At ‘Realize the Dream’ March, Women Speak at Last
At a rally marking the 50th anniversary of the 1963 March on Washington for Jobs and Freedom at the Lincoln Memorial on Saturday, Myrlie Evers-Williams finally completed a mission assigned to her by tragedy a half-century ago. Then, little more than a month after her husband, Medgar Evers, president of the NAACP's Mississippi chapter, was slain in his driveway as his children watched, the young widow was the only woman scheduled to speak at the podium from which Dr. Martin Luther King, Jr. would deliver his best-remembered line: "I have a dream."
But Myrlie Evers, as she was known then, missed her turn at the microphone, stuck in traffic on her way from the airport. (Daisy Bates, who strategized the integration of Little Rock High School, was drafted to Evers' slot, and spoke all of 142 words.)
At Saturday's commemoration, Evers-Williams not only had her turn, but also had some female company. House Minority Leader Nancy Pelosi addressed the crowd, which numbered in the tens of thousands, as did Sybrina Fulton, who gave a tribute to her slain son, Trayvon Martin; National Organization for Women President Terry O'Neill; and Barbara Arnwine, president and executive director of Lawyers' Committee for Civil Rights Under Law. Rev. Bernice King, president of the King Center and daughter of the late civil rights leader, offered a closing prayer. Other women, too, were given turns at the mic at the event, titled "Realize the Dream," and keynoted by the Rev. Al Sharpton and Martin Luther King III.
"Stand your ground," Evers-Williams said, invoking the name of the notorious laws on the books in 16 states that allow the use of a lethal weapon against anyone the weapon-holder feels threatened by. "We can think of standing your ground in the negative," she continued, "but I ask you today to flip that coin and give 'stand your ground' a positive ring for all who stand for justice and equality, and stand firm on the ground that we have already made, and be sure that nothing is going to be taken away from us."
Among the gains won through protests and pressure of civil rights activists was the 1965 Voting Rights Act, the heart of which was struck down in June by the Supreme Court.
Marching Toward Inclusion
When, after the rally, the time came to march from the Lincoln Memorial to the Washington Monument, men and women marched together, unlike the original march 50 years ago, in which men and women marched along separate routes.
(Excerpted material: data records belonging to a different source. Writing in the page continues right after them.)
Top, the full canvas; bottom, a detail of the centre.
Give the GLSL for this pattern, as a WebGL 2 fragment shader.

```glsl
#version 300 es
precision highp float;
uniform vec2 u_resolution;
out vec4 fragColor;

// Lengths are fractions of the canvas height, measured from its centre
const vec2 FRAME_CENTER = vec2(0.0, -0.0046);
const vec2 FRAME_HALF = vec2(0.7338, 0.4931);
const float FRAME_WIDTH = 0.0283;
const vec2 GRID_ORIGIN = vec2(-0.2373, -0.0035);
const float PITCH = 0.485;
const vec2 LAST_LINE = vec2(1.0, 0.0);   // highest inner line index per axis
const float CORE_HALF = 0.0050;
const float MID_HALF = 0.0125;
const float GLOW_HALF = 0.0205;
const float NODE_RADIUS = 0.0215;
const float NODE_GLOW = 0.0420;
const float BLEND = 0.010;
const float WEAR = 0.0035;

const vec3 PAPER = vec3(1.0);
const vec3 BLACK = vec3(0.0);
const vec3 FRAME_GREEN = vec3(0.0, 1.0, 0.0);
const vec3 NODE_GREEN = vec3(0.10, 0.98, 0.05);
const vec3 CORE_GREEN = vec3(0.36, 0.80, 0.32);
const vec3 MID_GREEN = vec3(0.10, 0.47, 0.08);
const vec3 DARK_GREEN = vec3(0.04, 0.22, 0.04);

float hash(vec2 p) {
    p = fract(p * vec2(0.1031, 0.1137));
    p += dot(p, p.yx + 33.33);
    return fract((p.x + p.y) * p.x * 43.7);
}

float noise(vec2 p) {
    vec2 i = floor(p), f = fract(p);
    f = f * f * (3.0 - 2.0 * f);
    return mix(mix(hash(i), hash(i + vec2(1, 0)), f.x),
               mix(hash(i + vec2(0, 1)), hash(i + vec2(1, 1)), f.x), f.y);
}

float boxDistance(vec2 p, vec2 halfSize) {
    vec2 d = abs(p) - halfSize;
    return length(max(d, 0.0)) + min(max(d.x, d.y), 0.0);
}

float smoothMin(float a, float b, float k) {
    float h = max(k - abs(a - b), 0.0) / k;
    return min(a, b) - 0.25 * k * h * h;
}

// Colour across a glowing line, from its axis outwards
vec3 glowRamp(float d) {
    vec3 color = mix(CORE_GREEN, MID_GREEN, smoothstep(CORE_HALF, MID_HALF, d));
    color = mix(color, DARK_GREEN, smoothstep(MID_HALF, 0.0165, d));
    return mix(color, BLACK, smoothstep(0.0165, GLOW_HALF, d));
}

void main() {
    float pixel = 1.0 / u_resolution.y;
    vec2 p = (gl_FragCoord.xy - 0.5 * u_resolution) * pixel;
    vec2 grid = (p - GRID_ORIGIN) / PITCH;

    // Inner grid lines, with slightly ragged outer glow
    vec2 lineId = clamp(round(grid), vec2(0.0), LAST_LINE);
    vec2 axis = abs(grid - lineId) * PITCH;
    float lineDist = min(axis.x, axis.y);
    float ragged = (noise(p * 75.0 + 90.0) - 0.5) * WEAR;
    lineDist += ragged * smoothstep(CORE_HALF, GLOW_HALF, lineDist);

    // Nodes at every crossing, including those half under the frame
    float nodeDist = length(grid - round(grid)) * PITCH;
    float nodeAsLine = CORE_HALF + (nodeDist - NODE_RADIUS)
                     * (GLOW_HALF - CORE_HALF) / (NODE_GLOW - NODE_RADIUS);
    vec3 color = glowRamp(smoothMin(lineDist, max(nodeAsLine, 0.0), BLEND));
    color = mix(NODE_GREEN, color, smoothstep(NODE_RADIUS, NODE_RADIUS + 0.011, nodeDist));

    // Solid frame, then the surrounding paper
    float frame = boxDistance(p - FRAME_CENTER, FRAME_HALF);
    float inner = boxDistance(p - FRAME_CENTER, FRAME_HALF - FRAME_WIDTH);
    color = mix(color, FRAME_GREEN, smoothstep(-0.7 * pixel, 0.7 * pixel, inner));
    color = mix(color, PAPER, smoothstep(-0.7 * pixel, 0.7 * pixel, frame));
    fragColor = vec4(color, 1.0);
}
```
Jo Ann Watson, a Detroit city council member, came to the 1963 march with her grandparents when she was 12 years old, she told RH Reality Check. It was important for her to return not only as an African American, she said, but also as a woman. Watson, who served as the director of the Detroit YWCA and went on to serve in the organization's national headquarters as assistant executive director and head of the Y's Office of Racial Justice, claims as her mentor the late Dorothy I. Height, the longtime leader of the National Council of Negro Women, who also held two of the YWCA posts Watson went on to fill.
"[S]he often talked to me with tears gleaming in her eyes," Watson said. "She said no women were allowed to speak [at the 1963 march]."
Watson said Height had helped to plan that original march, but was deprived of a turn at the podium. Aside from the singer Mahalia Jackson, who performed that day, Height was the only woman seated on the platform next to the podium.
I found Watson seated on a bench in the shade along a footpath, taking a breather. Dressed elegantly in a black skirt and top and a fashionable chunky necklace, she held a red sign emblazoned with the slogan "End Racism. Heal America. Tax Wall Street."
Her clothing honored the memory of the Sunday-best she and all her fellow marchers wore in 1963. The sign was a reminder that the 1963 march was as much about jobs as it was about rights.